Contributions and the work test
A fund member’s age can impact their eligibility to make voluntary contributions to superannuation. For some of these contributions, meeting the ‘work test’ can allow a member to make contributions where they otherwise wouldn’t be eligible due to their age. A change to the work test requirements now looks to provide greater opportunities for members to make contributions to their superannuation fund. This article will look at the recent change to the work test as well as some other current and proposed changes to contribution requirements.
The work test
For the 2020 and earlier income years, before a member turns 65 they are eligible to make voluntary contributions to their superannuation fund without needing to satisfy any conditions (except for certain contributions limited by the member’s total superannuation balance post 1 July 2017). However, a member between 65 and 74 loses the ability to make these contributions unless they have already met the work test during that income year.
To meet the work test a member must have worked at least 40 hours within 30 consecutive days in that income year. For a member who turns 75 during the income year they will have 28 days after the end of the month in which they turned 75 to make contributions, assuming the work test was met in that year.
A work test exemption was introduced from 1 July 2019 which effectively gives a member the ability to make a voluntary contribution in a year they had not met the work test as long as they:
- met the work test in the preceding income year,
- had a total superannuation balance of less than $300,000 at the end of the preceding income year, and
- had not previously taken advantage of the work test exemption.

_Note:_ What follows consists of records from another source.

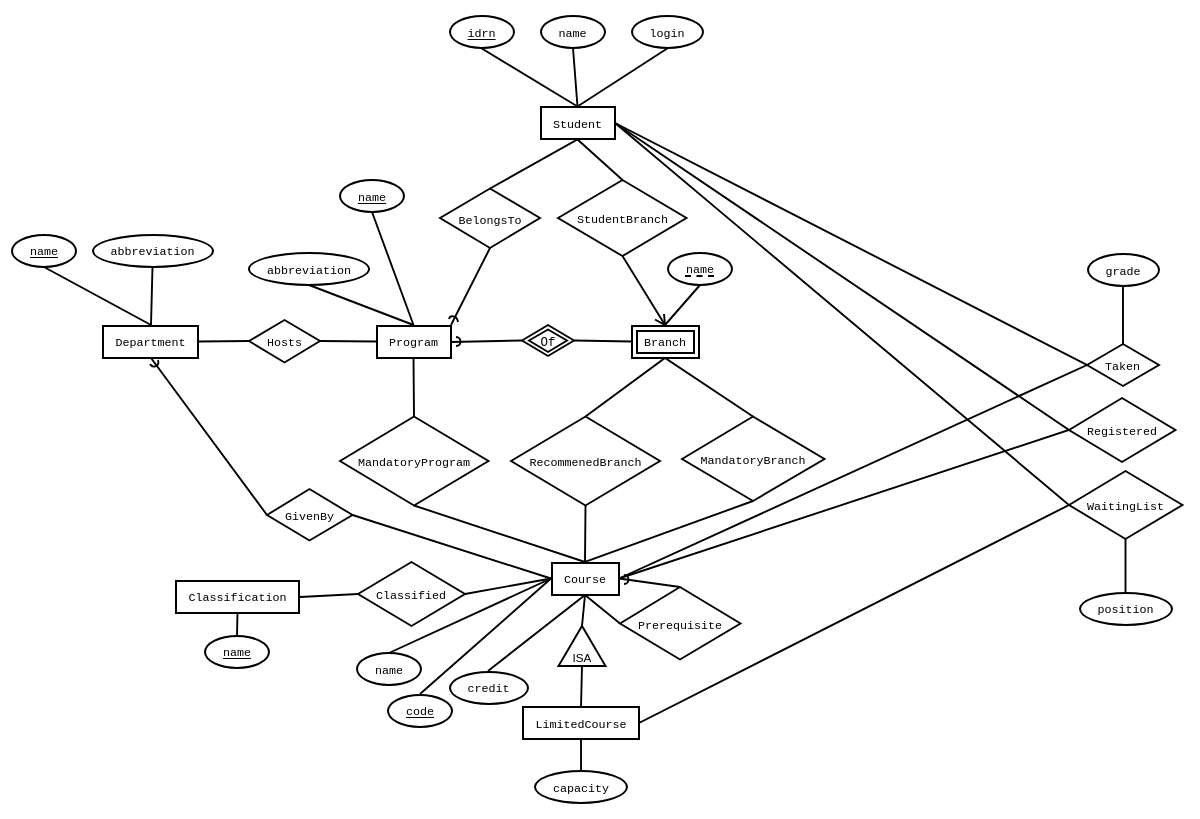
<!DOCTYPE html>
<html lang="en">
<head>
<meta charset="utf-8">
<title>Course registration: entity-relationship diagram</title>
<style>
  :root {
    --ink: #000;
    --paper: #fff;
    --label: 11.7px;
  }
  * { box-sizing: border-box; }
  html, body { margin: 0; background: var(--paper); }
  .diagram {
    position: relative;
    width: 1200px;
    height: 819px;
    overflow: hidden;
    background: var(--paper);
    color: var(--ink);
    font: var(--label)/14px "Liberation Mono", monospace;
  }
  .connectors {
    position: absolute;
    inset: 0;
    fill: none;
    stroke: var(--ink);
    stroke-width: 1.9;
    stroke-linejoin: miter;
  }
  /* every node is centred on --x, --y */
  .node {
    position: absolute;
    left: calc(var(--x) * 1px);
    top: calc(var(--y) * 1px);
    width: calc(var(--w, 120) * 1px);
    height: 34px;
    margin-left: calc(var(--w, 120) * -.5px);
    margin-top: -17px;
    padding-top: 3px;
    display: flex;
    align-items: center;
    justify-content: center;
    white-space: nowrap;
  }
  .entity, .attribute { border: 2px solid var(--ink); }
  .attribute { border-radius: 50%; }
  .weak::after {
    content: "";
    position: absolute;
    inset: 3px;
    border: 2px solid var(--ink);
  }
  .key span { text-decoration: underline; text-underline-offset: 2px; }
  .partial span { text-decoration: underline dashed 2px; text-underline-offset: 2px; }
  .of { font-size: 12.4px; }
  .isa { font-family: "Liberation Sans", sans-serif; }
</style>
</head>
<body>
<main class="diagram">
  <svg class="connectors" width="1200" height="819" viewBox="0 0 1200 819" aria-hidden="true">
    <g id="attribute-lines">
      <path d="M481 48 577.5 106.500 668 48M573 48 577.5 106.500"/>
      <path d="M44 267 151 325 152.500 267"/>
      <path d="M309 285 413.500 325 372 212"/>
      <path d="M700 285 665 325"/>
      <path d="M1123 286V344M1125.500 539V592"/>
      <path d="M237.500 613 237 635"/>
      <path d="M389 653 551 578.500 420 694M488 671 585 595"/>
      <path d="M581 739V771"/>
    </g>
    <g id="relationship-lines">
      <path d="M490 188.500 577.5 139.500 622.500 180"/>
      <path d="M490 248 451 325M622.500 256 665 325"/>
      <path d="M199 341.500 249 341M320 341 376 341.500"/>
      <path d="M451 342 522 340.500M574 340.500 632 341.500"/>
      <path d="M413.500 358 414 416.500M414 505.500 585 562"/>
      <path d="M585.500 416.500 665 358 753 416.500"/>
      <path d="M585.500 505.500 585 562 753 501"/>
      <path d="M151 358 267 515M352.500 515 551 578.500"/>
      <path d="M300 597 358 594M465 594 551 578.500"/>
      <path d="M619 578.500 680 587M585 595 620 623.500"/>
      <path d="M615 123 1087 365 619 578.500"/>
      <path d="M615 123 1069 430 619 578.500"/>
      <path d="M615 123 1069 505 639 723"/>
      <path d="M585 595 582 626M582 666 581 707"/>
    </g>
    <g id="cardinality-marks">
      <path d="M655 319.500 665 325 664 314"/>
      <path d="M449 319C450 315 457 315 458 322"/>
      <path d="M456 337C462 337 462 346 456 346"/>
      <path d="M150 364C153 369 160 366 158 360"/>
      <path d="M624 575C630 575 630 584 624 584"/>
    </g>
    <g id="relationship-diamonds">
      <polygon points="440,218 490,188.500 540,218 490,248"/>
      <polygon points="558,218 622.500,180 686.500,218 622.500,256"/>
      <polygon points="249,341 284.500,320 320,341 284.500,362.500"/>
      <polygon points="522,340.500 548,325 574,340.500 548,356"/>
      <polygon points="529,340.500 548,329.500 567,340.500 548,352"/>
      <polygon points="340,461 414,416.500 488.500,461 414,505.500"/>
      <polygon points="511,461 585.500,416.500 660,461 585.500,505.500"/>
      <polygon points="682,459 753,416.500 824.500,459 753,501"/>
      <polygon points="267,515 309.500,489 352.500,515 309.500,540.500"/>
      <polygon points="358,594 411.500,562 465,594 411.500,626"/>
      <polygon points="620,623.500 680,587 740.500,623.500 680,659.500"/>
      <polygon points="1087,365 1123,344 1159,365 1123,386"/>
      <polygon points="1069,430 1122,398 1175.500,430 1122,462"/>
      <polygon points="1069,505 1125.500,471 1182.500,505 1125.500,539"/>
      <polygon points="558.500,666 582,626 605.500,666"/>
    </g>
  </svg>

  <div class="node entity" style="--x:577.5;--y:123;--w:76"><span>Student</span></div>
  <div class="node attribute key" style="--x:481.5;--y:32;--w:66"><span>idrn</span></div>
  <div class="node attribute" style="--x:572.5;--y:32;--w:66"><span>name</span></div>
  <div class="node attribute" style="--x:667;--y:32;--w:73"><span>login</span></div>

  <div class="node entity" style="--x:150.5;--y:341.5;--w:97"><span>Department</span></div>
  <div class="node attribute key" style="--x:44;--y:250.5;--w:66"><span>name</span></div>
  <div class="node attribute" style="--x:152.5;--y:250.5;--w:122"><span>abbreviation</span></div>

  <div class="node entity" style="--x:413.5;--y:341.5;--w:76"><span>Program</span></div>
  <div class="node attribute key" style="--x:372;--y:196;--w:66"><span>name</span></div>
  <div class="node attribute" style="--x:309;--y:269;--w:122"><span>abbreviation</span></div>

  <div class="node entity weak" style="--x:665;--y:341.5;--w:69"><span>Branch</span></div>
  <div class="node attribute partial" style="--x:700;--y:268.5;--w:66"><span>name</span></div>

  <div class="node entity" style="--x:237.5;--y:596.5;--w:125"><span>Classification</span></div>
  <div class="node attribute key" style="--x:237;--y:651.5;--w:66"><span>name</span></div>

  <div class="node entity" style="--x:585;--y:578.5;--w:69"><span>Course</span></div>
  <div class="node attribute" style="--x:389;--y:669;--w:66"><span>name</span></div>
  <div class="node attribute key" style="--x:420;--y:710.5;--w:66"><span>code</span></div>
  <div class="node attribute" style="--x:488.5;--y:687.5;--w:80"><span>credit</span></div>

  <div class="node entity" style="--x:581;--y:723;--w:118"><span>LimitedCourse</span></div>
  <div class="node attribute" style="--x:581;--y:787;--w:94"><span>capacity</span></div>

  <div class="node attribute" style="--x:1123;--y:270;--w:73"><span>grade</span></div>
  <div class="node attribute" style="--x:1125.5;--y:608.5;--w:94"><span>position</span></div>

  <div class="node relationship" style="--x:490;--y:219"><span>BelongsTo</span></div>
  <div class="node relationship" style="--x:622.5;--y:218"><span>StudentBranch</span></div>
  <div class="node relationship" style="--x:284.5;--y:341.5"><span>Hosts</span></div>
  <div class="node relationship of" style="--x:548;--y:341"><span>Of</span></div>
  <div class="node relationship" style="--x:414;--y:461"><span>MandatoryProgram</span></div>
  <div class="node relationship" style="--x:585.5;--y:461"><span>RecommenedBranch</span></div>
  <div class="node relationship" style="--x:753;--y:459.5"><span>MandatoryBranch</span></div>
  <div class="node relationship" style="--x:309.5;--y:515.5"><span>GivenBy</span></div>
  <div class="node relationship" style="--x:411;--y:594"><span>Classified</span></div>
  <div class="node relationship" style="--x:680;--y:624"><span>Prerequisite</span></div>
  <div class="node relationship" style="--x:1122.5;--y:365"><span>Taken</span></div>
  <div class="node relationship" style="--x:1122;--y:430.5"><span>Registered</span></div>
  <div class="node relationship" style="--x:1125.5;--y:505.5"><span>WaitingList</span></div>
  <div class="node isa" style="--x:582;--y:656"><span>ISA</span></div>
</main>
</body>
</html>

Contributions impacted by the work test include: non-mandated employer contributions, personal contributions, spouse contributions and government co-contributions. The exclusions to this rule are mandated employer contribution which can always be made and downsizer contributions which are only eligible for those 65 and older.
Current and proposed changes
Legislated on 28 May 2020, Superannuation Legislation Amendment (2020 Measures No. 1) Regulations 2020 has changed the work test requirements. This change to the work test is regarding the age a member must be before they are required to meet the work test when making voluntary contributions. Instead of those between 65 and 74 being required to meet the work test only those between 67 and 74 now need to meet the test in order to make voluntary contributions. Those aged 65 and 66 are able to make these contributions without the work test being met.
Also included in the amendment is an increase to the maximum eligible age for those looking to receive spouse contributions from 69 to 74.
Another proposed measure which would impact on members’ eligibility to make contributions is extending access to the bring-forward arrangement when making non-concessional contributions to include those aged 65 and 66. This has been introduced to parliament in the Treasury Laws Amendment (More Flexible Superannuation) Bill 2020 but has not yet been passed.
This change to the work test and proposed change to the bring-forward rule (assuming it is legislated) does mean that those who were going to turn 65 and had been looking to make non-concessional contributions before being required to meet the work test, do now have more to think about. Those eligible to use the bring-forward rule may have been intending to make a $300,000 non-concessional contribution to take advantage of the final year they could make these non-concessional contributions without meeting the work test, but doing this now may not be the most advantageous way to manage their contributions.
Monica was 64 at 1 July 2019 and will turn 65 on 15 June 2020. At 30 June 2019 Monica’s total superannuation balance was $800,000 and, as such, she was eligible to make non-concessional contributions in the 2020 income year. Monica is also retired and has not worked for several years, so she knows she will not satisfy the work test. Based on these details it was Monica’s intention to take full advantage of her final opportunity to make non-concessional contributions by using the bring-forward rule to make a non-concessional contribution of $300,000 before 15 June 2020.
However, while approaching her 65th birthday Monica heard that there is now an amendment to the legislation which changes the requirement to meet the work test from age 65 to 67 from 1 July 2020. Monica also discovered that there is a proposed change to allow those who are 65 and 66 to make use of the bring-forward arrangement. Due to this, Monica reconsiders her options when it comes to making contributions.
After reviewing her options, Monica decides to only make a non-concessional contribution of $100,000 in the 2020 income year. Monica will then be able to make an additional non-concessional contribution of $100,000 in the 2021 income year and then make use of the bring-forward arrangement to make a non-concessional contribution of $300,000 in the 2022 income year before she turns 67, assuming her total superannuation balance is below the required value and that this change is legislated.
The change to the work test requirements has given Monica two extra years in which to make non-concessional contributions, and other eligible contribution types, to her fund without needing to meet the work test. Assuming the extension of the eligibility for the bring-forward arrangement is legislated in its current form, this allows Monica to make additional non-concessional contributions of $200,000, compared to her original intention of using the bring-forward arrangement in the 2020 income year.
With the change to the work test and the proposed change to the bring-forward arrangement this provides much greater flexibility for those approaching age 65 and under age 67 when it comes to making contributions. Increased opportunities for those approaching retirement to contribute to superannuation can aid in retirement planning and with the recent market volatility impacting many people’s superannuation balances may be very useful going forward.